▶ Extracted information
═══
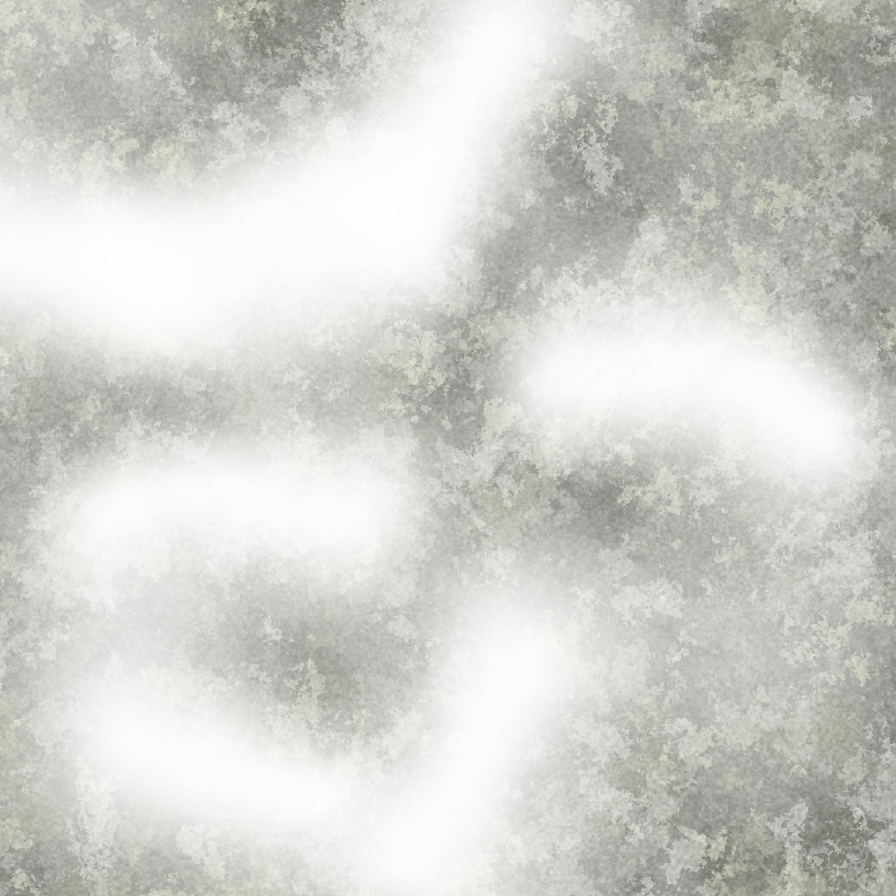
A three.js fragment shader for this texture:

```glsl
varying vec2 vUv;

const vec3 MIST = vec3(0.996, 0.996, 0.994);
const vec3 STONE_DARK = vec3(0.480, 0.485, 0.450);
const vec3 STONE_MID = vec3(0.615, 0.620, 0.590);
const vec3 LICHEN_GREY = vec3(0.575, 0.580, 0.550);
const vec3 LICHEN_PALE = vec3(0.840, 0.845, 0.815);
const vec3 YELLOW_TINT = vec3(1.0, 1.0, 0.92);

float hash(vec2 p) {
  vec3 q = fract(vec3(p.xyx) * 0.1031);
  q += dot(q, q.yzx + 33.33);
  return fract((q.x + q.y) * q.z);
}

float noise(vec2 p) {
  vec2 cell = floor(p);
  vec2 f = fract(p);
  f = f * f * (3.0 - 2.0 * f);
  float low = mix(hash(cell), hash(cell + vec2(1.0, 0.0)), f.x);
  float high = mix(hash(cell + vec2(0.0, 1.0)), hash(cell + 1.0), f.x);
  return mix(low, high, f.y);
}

mat2 rotation(float angle) {
  float c = cos(angle);
  float s = sin(angle);
  return mat2(c, s, -s, c);
}

// Rough fractal noise; a high gain gives crumbly contours
float fbm(vec2 p, float gain) {
  mat2 turn = rotation(0.6);
  float sum = 0.0;
  float total = 0.0;
  float weight = 1.0;
  for (int i = 0; i < 6; i++) {
    sum += weight * noise(p);
    total += weight;
    weight *= gain;
    p = turn * p * 2.0 + 19.7;
  }
  return sum / total;
}

// Crumbly patch mask with a crisp edge
float patchMask(vec2 p, float threshold) {
  return smoothstep(threshold - 0.015, threshold + 0.025, fbm(p, 0.79));
}

// Mottled stone under overlapping flakes, from grey to pale
vec3 stone(vec2 p) {
  float shade = smoothstep(0.34, 0.66, fbm(p * 6.0 + 3.0, 0.7));
  vec3 color = mix(STONE_DARK, STONE_MID, shade);
  for (int i = 0; i < 5; i++) {
    float layer = float(i);
    vec2 q = p * (10.0 + 2.0 * layer) + 23.0 * layer + 7.0;
    vec3 flake = mix(LICHEN_GREY, LICHEN_PALE, layer / 4.0);
    float yellow = smoothstep(0.5, 0.8, noise(p * 11.0 + 41.0 * layer));
    flake *= mix(vec3(1.0), YELLOW_TINT, yellow);
    color = mix(color, flake, 0.55 * patchMask(q, 0.52 + 0.018 * layer));
  }
  return color;
}

// Soft falloff around a slanted bar
float softBar(vec2 p, float angle, float halfLength, float radius) {
  vec2 q = p * rotation(angle);
  q.x -= clamp(q.x, -halfLength, halfLength);
  return exp(-pow(dot(q, q) / (radius * radius), 1.2));
}

// Evenly scattered drifts, mostly level; some thin, every fourth upright
float mistDensity(vec2 p) {
  vec2 warp = vec2(noise(p * 5.0 + 2.0), noise(p * 5.0 + 31.0)) - 0.5;
  float radius = 0.085 + 0.065 * noise(p * 6.0 + 17.0);
  float clear = 1.0 - 0.24 * noise(p * 4.0 + 11.0);
  p += 0.08 * warp;
  for (int i = 1; i < 10; i++) {
    float n = float(i);
    vec2 center = fract(vec2(0.5, 0.58) + n * vec2(0.7549, 0.5698));
    bool thin = mod(n, 3.0) < 0.5 && n < 8.0;
    bool upright = mod(n, 4.0) < 0.5;
    float strength = thin ? 0.4 : 0.97;
    float angle = upright ? 1.15 : 0.3 * sin(n * 5.1);
    clear *= 1.0 - strength * softBar(p - center, angle, 0.12, radius);
  }
  return pow(1.0 - clear, 1.3);
}

void main() {
  vec3 color = stone(vUv);

  // Fine grain on the stone
  float grain = noise(vUv * 440.0) + noise(vUv * 260.0 + 5.0) - 1.0;
  color += 0.09 * grain;

  color = mix(color, MIST, mistDensity(vUv));
  gl_FragColor = vec4(color, 1.0);
}
```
═══
▶ What the task requires
Output the entries above exactly. Do not include the pictures.

▶ Your solution
A three.js fragment shader for this texture:

```glsl
varying vec2 vUv;

const vec3 MIST = vec3(0.996, 0.996, 0.994);
const vec3 STONE_DARK = vec3(0.480, 0.485, 0.450);
const vec3 STONE_MID = vec3(0.615, 0.620, 0.590);
const vec3 LICHEN_GREY = vec3(0.575, 0.580, 0.550);
const vec3 LICHEN_PALE = vec3(0.840, 0.845, 0.815);
const vec3 YELLOW_TINT = vec3(1.0, 1.0, 0.92);

float hash(vec2 p) {
  vec3 q = fract(vec3(p.xyx) * 0.1031);
  q += dot(q, q.yzx + 33.33);
  return fract((q.x + q.y) * q.z);
}

float noise(vec2 p) {
  vec2 cell = floor(p);
  vec2 f = fract(p);
  f = f * f * (3.0 - 2.0 * f);
  float low = mix(hash(cell), hash(cell + vec2(1.0, 0.0)), f.x);
  float high = mix(hash(cell + vec2(0.0, 1.0)), hash(cell + 1.0), f.x);
  return mix(low, high, f.y);
}

mat2 rotation(float angle) {
  float c = cos(angle);
  float s = sin(angle);
  return mat2(c, s, -s, c);
}

// Rough fractal noise; a high gain gives crumbly contours
float fbm(vec2 p, float gain) {
  mat2 turn = rotation(0.6);
  float sum = 0.0;
  float total = 0.0;
  float weight = 1.0;
  for (int i = 0; i < 6; i++) {
    sum += weight * noise(p);
    total += weight;
    weight *= gain;
    p = turn * p * 2.0 + 19.7;
  }
  return sum / total;
}

// Crumbly patch mask with a crisp edge
float patchMask(vec2 p, float threshold) {
  return smoothstep(threshold - 0.015, threshold + 0.025, fbm(p, 0.79));
}

// Mottled stone under overlapping flakes, from grey to pale
vec3 stone(vec2 p) {
  float shade = smoothstep(0.34, 0.66, fbm(p * 6.0 + 3.0, 0.7));
  vec3 color = mix(STONE_DARK, STONE_MID, shade);
  for (int i = 0; i < 5; i++) {
    float layer = float(i);
    vec2 q = p * (10.0 + 2.0 * layer) + 23.0 * layer + 7.0;
    vec3 flake = mix(LICHEN_GREY, LICHEN_PALE, layer / 4.0);
    float yellow = smoothstep(0.5, 0.8, noise(p * 11.0 + 41.0 * layer));
    flake *= mix(vec3(1.0), YELLOW_TINT, yellow);
    color = mix(color, flake, 0.55 * patchMask(q, 0.52 + 0.018 * layer));
  }
  return color;
}

// Soft falloff around a slanted bar
float softBar(vec2 p, float angle, float halfLength, float radius) {
  vec2 q = p * rotation(angle);
  q.x -= clamp(q.x, -halfLength, halfLength);
  return exp(-pow(dot(q, q) / (radius * radius), 1.2));
}

// Evenly scattered drifts, mostly level; some thin, every fourth upright
float mistDensity(vec2 p) {
  vec2 warp = vec2(noise(p * 5.0 + 2.0), noise(p * 5.0 + 31.0)) - 0.5;
  float radius = 0.085 + 0.065 * noise(p * 6.0 + 17.0);
  float clear = 1.0 - 0.24 * noise(p * 4.0 + 11.0);
  p += 0.08 * warp;
  for (int i = 1; i < 10; i++) {
    float n = float(i);
    vec2 center = fract(vec2(0.5, 0.58) + n * vec2(0.7549, 0.5698));
    bool thin = mod(n, 3.0) < 0.5 && n < 8.0;
    bool upright = mod(n, 4.0) < 0.5;
    float strength = thin ? 0.4 : 0.97;
    float angle = upright ? 1.15 : 0.3 * sin(n * 5.1);
    clear *= 1.0 - strength * softBar(p - center, angle, 0.12, radius);
  }
  return pow(1.0 - clear, 1.3);
}

void main() {
  vec3 color = stone(vUv);

  // Fine grain on the stone
  float grain = noise(vUv * 440.0) + noise(vUv * 260.0 + 5.0) - 1.0;
  color += 0.09 * grain;

  color = mix(color, MIST, mistDensity(vUv));
  gl_FragColor = vec4(color, 1.0);
}
```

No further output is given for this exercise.